So Abraham is the spiritual father of all who believe that Jesus is the Son of God, died for their sins, was raised from the dead and now sits at the right hand of God the Father from where He will come to judge the living and the dead. (Galatians 3: 26 – 29). Thus Abraham can be called the father of the Christian faith because Abraham was the first mentioned in the Bible whose “faith was counted to him as righteousness” (Rom. 4: 3), just as Christians faith in God’s redemption plan through Jesus Christ is counted to them as righteousness.

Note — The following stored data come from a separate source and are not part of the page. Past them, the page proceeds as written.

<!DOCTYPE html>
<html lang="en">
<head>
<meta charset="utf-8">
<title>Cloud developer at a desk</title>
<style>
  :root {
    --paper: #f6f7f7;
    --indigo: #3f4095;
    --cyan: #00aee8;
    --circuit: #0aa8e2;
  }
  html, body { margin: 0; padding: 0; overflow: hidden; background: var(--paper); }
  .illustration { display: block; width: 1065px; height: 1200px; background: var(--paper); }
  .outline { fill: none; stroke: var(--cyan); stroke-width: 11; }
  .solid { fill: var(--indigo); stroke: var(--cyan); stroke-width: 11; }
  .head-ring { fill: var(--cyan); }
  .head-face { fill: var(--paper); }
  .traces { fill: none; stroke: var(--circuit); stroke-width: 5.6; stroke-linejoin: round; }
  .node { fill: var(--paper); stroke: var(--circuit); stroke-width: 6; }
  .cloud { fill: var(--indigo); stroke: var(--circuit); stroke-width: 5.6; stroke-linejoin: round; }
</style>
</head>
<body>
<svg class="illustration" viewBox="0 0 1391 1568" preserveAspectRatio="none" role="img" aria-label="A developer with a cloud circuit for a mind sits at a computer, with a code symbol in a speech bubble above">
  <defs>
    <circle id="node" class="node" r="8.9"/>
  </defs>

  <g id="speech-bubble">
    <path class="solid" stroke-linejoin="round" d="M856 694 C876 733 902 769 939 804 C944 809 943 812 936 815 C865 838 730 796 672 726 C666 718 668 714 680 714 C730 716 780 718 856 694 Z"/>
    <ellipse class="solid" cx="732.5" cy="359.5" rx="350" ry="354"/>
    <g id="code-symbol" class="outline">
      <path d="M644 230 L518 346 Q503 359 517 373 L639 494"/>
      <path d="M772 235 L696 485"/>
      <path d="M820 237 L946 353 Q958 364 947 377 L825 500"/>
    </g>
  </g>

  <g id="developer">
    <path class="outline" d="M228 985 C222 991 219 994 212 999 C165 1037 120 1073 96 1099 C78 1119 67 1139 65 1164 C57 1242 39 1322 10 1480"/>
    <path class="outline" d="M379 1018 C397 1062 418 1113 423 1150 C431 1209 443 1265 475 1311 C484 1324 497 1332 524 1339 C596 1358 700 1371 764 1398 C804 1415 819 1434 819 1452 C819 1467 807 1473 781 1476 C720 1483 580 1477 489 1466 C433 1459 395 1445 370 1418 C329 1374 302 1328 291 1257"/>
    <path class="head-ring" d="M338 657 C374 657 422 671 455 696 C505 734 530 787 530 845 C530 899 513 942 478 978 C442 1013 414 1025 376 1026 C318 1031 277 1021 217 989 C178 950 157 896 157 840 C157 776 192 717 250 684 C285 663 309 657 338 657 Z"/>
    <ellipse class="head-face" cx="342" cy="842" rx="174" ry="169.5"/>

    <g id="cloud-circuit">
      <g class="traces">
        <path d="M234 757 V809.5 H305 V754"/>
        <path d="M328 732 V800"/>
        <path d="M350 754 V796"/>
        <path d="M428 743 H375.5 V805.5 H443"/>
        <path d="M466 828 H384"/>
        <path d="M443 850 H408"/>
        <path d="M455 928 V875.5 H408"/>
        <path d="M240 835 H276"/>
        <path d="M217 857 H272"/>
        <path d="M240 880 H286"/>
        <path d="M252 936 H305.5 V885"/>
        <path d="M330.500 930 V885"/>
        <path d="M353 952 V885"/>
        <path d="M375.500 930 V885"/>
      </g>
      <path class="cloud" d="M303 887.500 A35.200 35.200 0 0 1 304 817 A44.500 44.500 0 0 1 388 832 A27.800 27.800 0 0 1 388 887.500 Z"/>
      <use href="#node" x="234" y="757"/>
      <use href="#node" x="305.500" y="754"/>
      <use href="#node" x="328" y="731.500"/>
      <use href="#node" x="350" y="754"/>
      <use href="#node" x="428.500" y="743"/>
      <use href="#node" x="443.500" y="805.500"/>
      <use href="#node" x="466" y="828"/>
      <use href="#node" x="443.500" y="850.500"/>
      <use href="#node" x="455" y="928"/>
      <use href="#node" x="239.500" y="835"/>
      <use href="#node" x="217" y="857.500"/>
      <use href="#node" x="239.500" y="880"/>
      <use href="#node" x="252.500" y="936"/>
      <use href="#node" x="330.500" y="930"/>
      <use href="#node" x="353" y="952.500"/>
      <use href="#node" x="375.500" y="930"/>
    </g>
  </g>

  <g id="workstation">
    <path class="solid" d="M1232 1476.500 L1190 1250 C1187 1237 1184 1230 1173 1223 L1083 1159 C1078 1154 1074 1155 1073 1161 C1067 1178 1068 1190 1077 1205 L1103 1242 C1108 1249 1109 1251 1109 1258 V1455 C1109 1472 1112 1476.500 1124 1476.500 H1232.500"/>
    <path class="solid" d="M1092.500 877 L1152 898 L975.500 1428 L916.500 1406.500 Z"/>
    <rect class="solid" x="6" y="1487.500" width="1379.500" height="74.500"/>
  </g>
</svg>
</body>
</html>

The Apostle Paul states emphatically that “all those that are born of the Spirit are children of Abraham – whether Jews or Greeks.” So to be called “children of Abraham” changed with Jesus Christ’s sacrifice for the sin of the world and, therefore, only Christians (no matter what ethnicity one is from) can call Abraham the “father of our faith.” (Rom. 4:11; 4:16-17)
So yes, to Jews and Arabs Abraham is biologically and historically their forefather but he is not the father of their faith, namely Judaism and Islam. I believe it is important to know the truth about this.

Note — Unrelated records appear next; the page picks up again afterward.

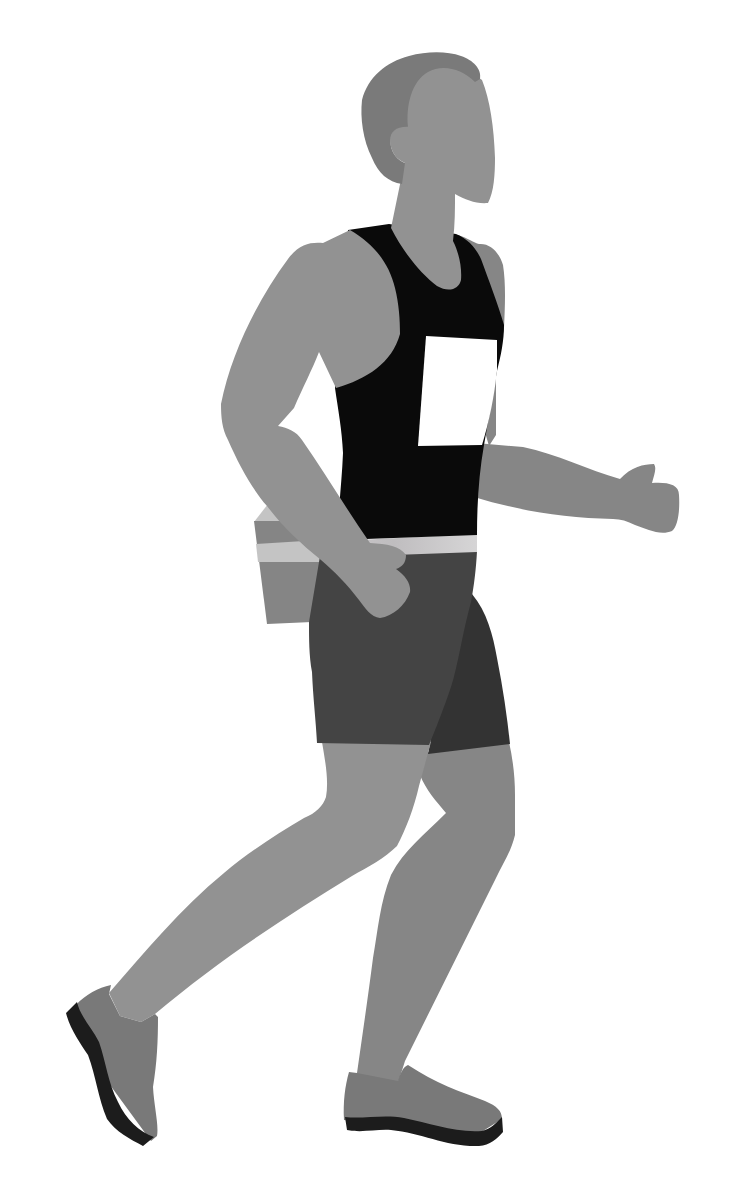
<!DOCTYPE html>
<html lang="en">
<head>
<meta charset="utf-8">
<title>Runner</title>
<style>
:root {
  --paper: #fff;
  --skin: #929292;
  --skin-far: #868686;
  --hair: #7a7a7a;
  --shirt: #0a0a0a;
  --shorts: #444;
  --shorts-far: #333;
  --belt: #c4c4c4;
  --pouch: #858585;
  --shoe: #797979;
  --sole: #1c1c1c;
}
html, body { margin: 0; background: var(--paper); overflow: hidden; }
svg { display: block; width: 746px; height: 1200px; }
.skin { fill: var(--skin); }
.skin-far { fill: var(--skin-far); }
.hair { fill: var(--hair); }
.shirt { fill: var(--shirt); }
.bib { fill: var(--paper); }
.shorts { fill: var(--shorts); }
.shorts-far { fill: var(--shorts-far); }
.belt { fill: var(--belt); }
.pouch { fill: var(--pouch); }
.shoe { fill: var(--shoe); }
.sole { fill: var(--sole); }
</style>
</head>
<body>
<svg viewBox="0 0 746 1200" role="img" aria-label="Runner in a black vest with a blank race bib">
  <defs>
    <linearGradient id="belt-shade">
      <stop offset="0" stop-color="#c9c6c9"/>
      <stop offset=".4" stop-color="#bfbdbf"/>
      <stop offset="1" stop-color="#d6d5d6"/>
    </linearGradient>
  </defs>

  <g id="far-arm" class="skin-far">
    <path d="M458 235C468 238 474 243 479 244C490 243 499 252 503 265C506 284 505 306 504 328L496 372V435L489 446L470 380Z"/>
    <path d="M476 443L523 447C557 454 588 470 620 479C631 467 644 464 654 464C657 469 654 475 652 483C667 482 679 484 679 495C680 511 678 526 672 531C660 536 647 529 635 525C627 521 621 519 613 519C565 518 520 511 474 497Z"/>
  </g>

  <g id="far-leg">
    <path class="skin-far" d="M427 752L509 742C513 760 515 777 515 795V835C511 852 503 863 496 878L405 1061L398 1083L356 1080C362 1038 368 997 373 958C378 930 380 902 391 875C404 850 424 835 446 813C436 801 426 790 420 775Z"/>
    <path class="shoe" d="M349 1072L357 1073L398 1081C400 1074 403 1067 408 1065C435 1083 461 1092 485 1101C497 1106 502 1111 502 1119L475 1136L344 1120C343 1102 345 1086 349 1072Z"/>
    <path class="sole" d="M345 1117C364 1119 384 1114 404 1118C430 1123 455 1133 482 1131C491 1129 496 1123 502 1117L503 1132C497 1139 490 1145 479 1146C446 1147 422 1133 391 1130C376 1129 362 1133 347 1130Z"/>
    <path class="shorts-far" d="M472 594C487 612 493 635 497 658C503 688 507 716 510 744L428 754L440 690Z"/>
  </g>

  <g id="near-leg">
    <path class="skin" d="M322 742H431L419 786C414 808 406 829 397 846C385 858 368 867 352 876C285 917 219 960 155 1014L141 1022L120 1016L109 993C145 952 180 909 224 873C249 852 277 834 304 818C316 813 323 806 326 797C329 780 325 760 322 742Z"/>
    <path class="shoe" d="M111 985L109 994L120 1016L141 1022L155 1014L158 1017C158 1041 157 1063 153 1087C154 1106 159 1125 157 1136L151 1141L110 1085L76 1005C86 994 98 988 111 985Z"/>
    <path class="sole" d="M66 1013L77 1002C80 1016 92 1028 99 1042C106 1062 108 1083 118 1102C126 1119 139 1132 154 1137L143 1146C130 1139 116 1132 107 1119C98 1098 96 1076 88 1055C80 1043 70 1029 66 1013Z"/>
  </g>

  <g id="waist-pouch">
    <path class="belt" d="M254 522L268 504L310 520L300 526Z"/>
    <path class="pouch" d="M254 521H310L322 553L312 622L267 624Z"/>
    <path class="belt" d="M256 544L320 540V562L258 562Z"/>
  </g>

  <path id="near-shorts" class="shorts" d="M320 556L477 551C476 570 474 585 471 602C462 635 458 665 451 687C444 708 436 728 429 745L317 743C316 722 313 697 312 672C309 656 309 638 309 622Z"/>
  <path id="waistband" fill="url(#belt-shade)" d="M338 541L477 534V552L338 557Z"/>

  <g id="vest">
    <path class="shirt" d="M348 230L389 224L456 234C468 239 476 248 481 259C489 281 498 304 504 325C504 341 501 355 497 371L484 445C479 473 477 503 477 535L338 540C338 509 342 481 343 453C342 430 338 409 335 388Z"/>
    <path class="bib" d="M426 336L497 340V371C494 398 489 422 482 445L418 446Z"/>
  </g>

  <g id="head">
    <path class="skin" d="M405 160L391 228C403 252 421 274 437 286C449 293 459 289 461 280C462 267 459 253 453 241C455 224 455 209 455 194C466 200 476 204 488 203C494 192 495 174 495 158C494 127 490 100 482 80L460 64H425L404 84V130Z"/>
    <path class="hair" d="M402 184C388 182 378 173 372 158C363 140 360 118 362 100C368 77 386 62 409 56C427 51 447 51 461 56C473 60 482 69 480 79L475 82C461 68 442 64 428 72C411 82 406 106 408 127L395 131C387 139 390 157 405 163Z"/>
    <path class="skin" d="M410 127C397 126 390 131 390 141C391 154 398 162 410 164Z"/>
  </g>

  <path id="near-arm" class="skin" d="M350 230C374 244 389 263 395 288C399 304 400 320 400 334C392 363 367 379 336 388L319 352C312 370 303 387 294 408L278 426C288 428 296 431 302 440C325 473 347 510 370 543C387 544 400 546 406 555C406 563 402 567 396 569C406 576 411 584 410 592C405 606 393 616 380 618C371 617 365 608 359 600C347 584 334 571 321 560C300 543 282 526 267 506C252 489 239 465 228 440C222 429 221 417 221 404C231 354 257 301 288 259C299 244 310 242 323 243C332 239 341 234 350 230Z"/>
</svg>
</body>
</html>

When the Jews told Jesus that “we are the offspring of Abraham” he said “if you are Abrahams’s children, do the deeds of Abraham” (John 8:37 – 39), alluding to the fact that Abraham was a man known for his deeds of faith.
I, therefore, believe it is incorrect to state that Jews and Arabs have Abraham as the father of their faith, unless they are Christians. Only Christians can claim that Abraham is the “father of our faith”.
When God said to Abraham “you will be the father of many nations”, did he mean physically or spiritually? I believe he meant spiritually because Christians are made up from many nations all over the world and do not have a particular ethnicity or race. (Rom. 4: 17 – 18).
It is important to understand that half truths like the statement that “Abraham is the father of Judaism, Christianity and Islam” can lead to statements such as “because Abraham is the father of all of us, we should hold hands and pray together”, or, “because Abraham is the father of us all, we should be united”. It leads to false teaching and false beliefs, and eventually to compromising our faith.
That is why I believe it is important that we question broad statements made, especially when it tries to put the different religions under one umbrella.